Musk’s conservative estimate for sending people back to the moon aboard a SpaceX vehicle is 2023, a year before NASA hopes to send a crew to visit the moon as part of its Artemis programme, that would also include a female astronaut, CNET reported on Thursday.
Earlier this year, NASA administrator Jim Bridenstine said that the space agency could consider using a third-party rocket like the SpaceX Falcon Heavy for returning to the lunar surface but later clarified that Artemis programme would use NASA’s new Space Launch System.
Taking cues from NASA’s plans, the multi-billionaire space enthusiast believes that the quickest way back to the moon may be to “go for it, alone” because he knows that the process of qualifying a new spacecraft to fly NASA missions, especially involving crew, could take many months or even years.
While a few key SpaceX projects are working through minor setbacks, on Tuesday a hold-down test firing of a single-engine SpaceX Starship prototype ended with an unexpected fireball.
Even though the prototype did not appear to be seriously damaged, this week’s plans for the so-called ‘Starhopper’ to lift off the ground for the first time and hover before landing were subsequently delayed, the report said.

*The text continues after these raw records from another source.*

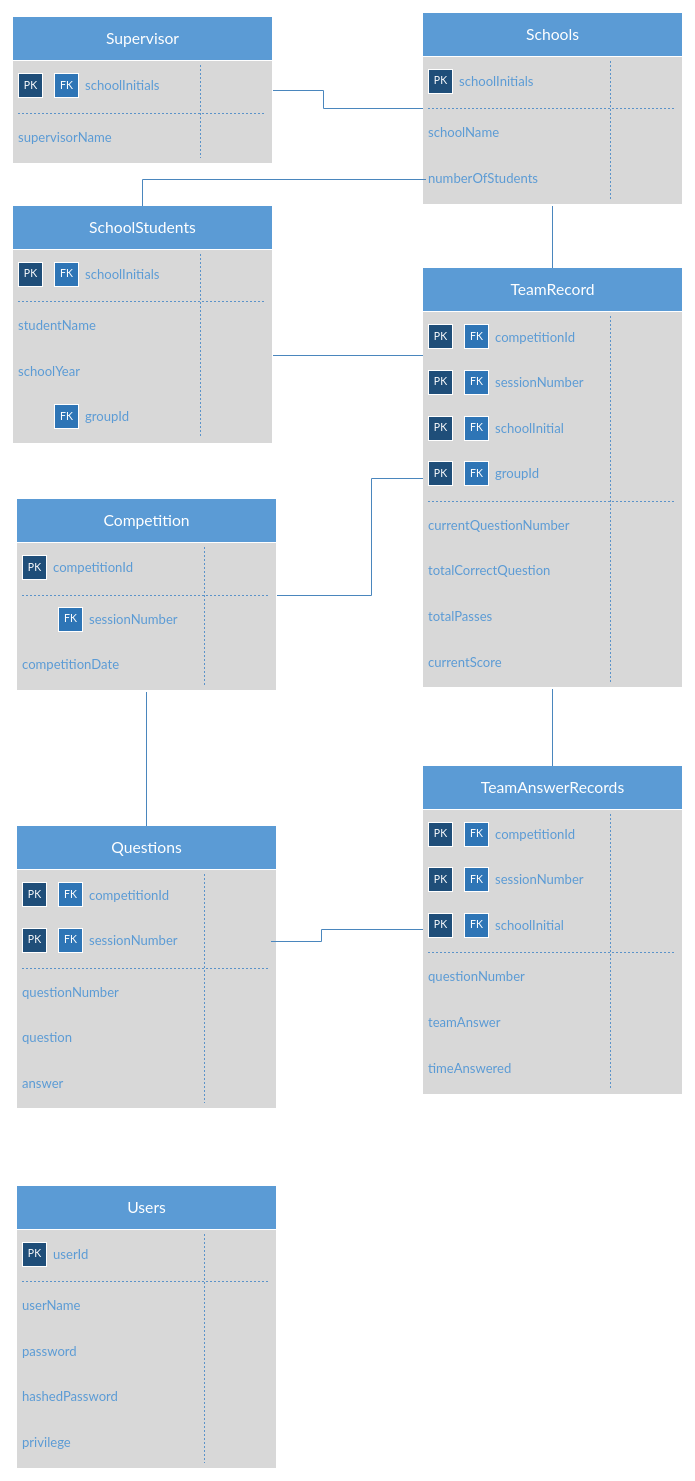
<!DOCTYPE html>
<html lang="en">
<head>
<meta charset="utf-8">
<title>School competition entity diagram</title>
<style>
:root {
  --paper: #ffffff;
  --header: #5b9bd5;
  --body: #d8d8d8;
  --field: #5b9bd5;
  --primary-key: #1f4e79;
  --foreign-key: #2e75b6;
  --rule: #5b93c9;
  --connector: #4a86bd;
}
* { box-sizing: border-box; margin: 0; padding: 0; }
html, body { width: 695px; height: 1481px; overflow: hidden; background: var(--paper); }
body { font-family: Lato, "Open Sans", sans-serif; }
.diagram { position: relative; width: 695px; height: 1481px; }
.entity { --inset: 2px; position: absolute; width: 259px; display: flex; flex-direction: column; }
.entity h2 {
  height: 43px; margin-bottom: 1px; padding-bottom: 2px;
  display: flex; align-items: center; justify-content: center;
  background: var(--header); color: #fff; font-size: 15.7px; font-weight: 400;
}
.fields { position: relative; flex: 1; padding: var(--inset) 6px 0 5px; background: var(--body); }
.fields::after {
  content: ""; position: absolute; left: 187px; top: 4px; bottom: 5px; width: 1px;
  background: repeating-linear-gradient(180deg, var(--rule) 0 2px, transparent 2px 4px);
}
.fields ul { list-style: none; }
.fields li {
  position: relative; height: 45.6px; display: flex; align-items: center;
  color: var(--field); font-size: 13.1px; line-height: 16px;
}
.fields li span { position: relative; top: -0.7px; }
.pk + span { margin-left: 31px; }
.fk + span { margin-left: 67px; }
.columns { position: relative; padding-top: 6px; }
.columns::before {
  content: ""; position: absolute; left: 0; right: 0; top: 4px; height: 1px;
  background: repeating-linear-gradient(90deg, var(--rule) 0 2px, transparent 2px 4px);
}
.pk, .fk {
  position: absolute; top: 10px; width: 25px; height: 25px; padding-bottom: 2px;
  display: flex; align-items: center; justify-content: center;
  border: 1px solid #fff; color: #fff; font-size: 10.5px; font-weight: 400;
}
.pk { left: 0; background: var(--primary-key); }
.fk { left: 36px; background: var(--foreign-key); }
#supervisor { left: 13px; top: 17px; height: 146px; }
#schools { --inset: 1.6px; left: 423px; top: 13px; height: 191px; }
#school-students { --inset: 1.6px; left: 13px; top: 206px; height: 237px; }
#team-record { --inset: 2.4px; left: 423px; top: 268px; height: 419px; }
#competition { left: 17px; top: 499px; height: 191px; }
#team-answer-records { --inset: 1.6px; left: 423px; top: 766px; height: 328px; }
#questions { --inset: 2.4px; left: 17px; top: 826px; height: 282px; }
#users { --inset: 1.6px; left: 17px; top: 1186px; height: 282px; }
.connectors { position: absolute; left: 0; top: 0; fill: none; stroke: var(--connector); stroke-width: 1; }
</style>
</head>
<body>
<main class="diagram">

  <section class="entity" id="supervisor">
    <h2>Supervisor</h2>
    <div class="fields">
      <ul class="keys">
        <li><b class="pk">PK</b><b class="fk">FK</b><span>schoolInitials</span></li>
      </ul>
      <ul class="columns">
        <li><span>supervisorName</span></li>
      </ul>
    </div>
  </section>

  <section class="entity" id="schools">
    <h2>Schools</h2>
    <div class="fields">
      <ul class="keys">
        <li><b class="pk">PK</b><span>schoolInitials</span></li>
      </ul>
      <ul class="columns">
        <li><span>schoolName</span></li>
        <li><span>numberOfStudents</span></li>
      </ul>
    </div>
  </section>

  <section class="entity" id="school-students">
    <h2>SchoolStudents</h2>
    <div class="fields">
      <ul class="keys">
        <li><b class="pk">PK</b><b class="fk">FK</b><span>schoolInitials</span></li>
      </ul>
      <ul class="columns">
        <li><span>studentName</span></li>
        <li><span>schoolYear</span></li>
        <li><b class="fk">FK</b><span>groupId</span></li>
      </ul>
    </div>
  </section>

  <section class="entity" id="team-record">
    <h2>TeamRecord</h2>
    <div class="fields">
      <ul class="keys">
        <li><b class="pk">PK</b><b class="fk">FK</b><span>competitionId</span></li>
        <li><b class="pk">PK</b><b class="fk">FK</b><span>sessionNumber</span></li>
        <li><b class="pk">PK</b><b class="fk">FK</b><span>schoolInitial</span></li>
        <li><b class="pk">PK</b><b class="fk">FK</b><span>groupId</span></li>
      </ul>
      <ul class="columns">
        <li><span>currentQuestionNumber</span></li>
        <li><span>totalCorrectQuestion</span></li>
        <li><span>totalPasses</span></li>
        <li><span>currentScore</span></li>
      </ul>
    </div>
  </section>

  <section class="entity" id="competition">
    <h2>Competition</h2>
    <div class="fields">
      <ul class="keys">
        <li><b class="pk">PK</b><span>competitionId</span></li>
      </ul>
      <ul class="columns">
        <li><b class="fk">FK</b><span>sessionNumber</span></li>
        <li><span>competitionDate</span></li>
      </ul>
    </div>
  </section>

  <section class="entity" id="team-answer-records">
    <h2>TeamAnswerRecords</h2>
    <div class="fields">
      <ul class="keys">
        <li><b class="pk">PK</b><b class="fk">FK</b><span>competitionId</span></li>
        <li><b class="pk">PK</b><b class="fk">FK</b><span>sessionNumber</span></li>
        <li><b class="pk">PK</b><b class="fk">FK</b><span>schoolInitial</span></li>
      </ul>
      <ul class="columns">
        <li><span>questionNumber</span></li>
        <li><span>teamAnswer</span></li>
        <li><span>timeAnswered</span></li>
      </ul>
    </div>
  </section>

  <section class="entity" id="questions">
    <h2>Questions</h2>
    <div class="fields">
      <ul class="keys">
        <li><b class="pk">PK</b><b class="fk">FK</b><span>competitionId</span></li>
        <li><b class="pk">PK</b><b class="fk">FK</b><span>sessionNumber</span></li>
      </ul>
      <ul class="columns">
        <li><span>questionNumber</span></li>
        <li><span>question</span></li>
        <li><span>answer</span></li>
      </ul>
    </div>
  </section>

  <section class="entity" id="users">
    <h2>Users</h2>
    <div class="fields">
      <ul class="keys">
        <li><b class="pk">PK</b><span>userId</span></li>
      </ul>
      <ul class="columns">
        <li><span>userName</span></li>
        <li><span>password</span></li>
        <li><span>hashedPassword</span></li>
        <li><span>privilege</span></li>
      </ul>
    </div>
  </section>

  <svg class="connectors" width="695" height="1481" viewBox="0 0 695 1481" aria-hidden="true">
    <polyline points="273,90.5 323.5,90.5 323.5,108.5 423,108.5"/>
    <polyline points="142.5,206 142.5,179.5 426,179.5"/>
    <line x1="552.5" y1="206" x2="552.5" y2="268"/>
    <line x1="273" y1="355.5" x2="423" y2="355.5"/>
    <polyline points="277,595.5 371.5,595.5 371.5,478.5 423,478.5"/>
    <line x1="146.5" y1="692" x2="146.5" y2="826"/>
    <line x1="552.5" y1="689" x2="552.5" y2="766"/>
    <polyline points="271,941.5 321.5,941.5 321.5,929.5 423,929.5"/>
  </svg>
</main>
</body>
</html>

Earlier this week, Musk’s SpaceX and NASA announced that the Dragon explosion was traced back to a leak in the craft’s pressurisation system.
While Crew Dragon was initially set to carry its first crew this month, Musk now says that mission looks to be about six months away.
Earlier this year, a SpaceX Crew Dragon spacecraft was destroyed during a test firing.
Though NASA has already tapped Crew Dragon and Boeing’s Starliner craft to begin shuttling US astronauts to the International Space Station, Bridenstine told a Senate committee on Wednesday that NASA would not even have an estimate of the cost for its 2024 Artemis mission-ready until 2020.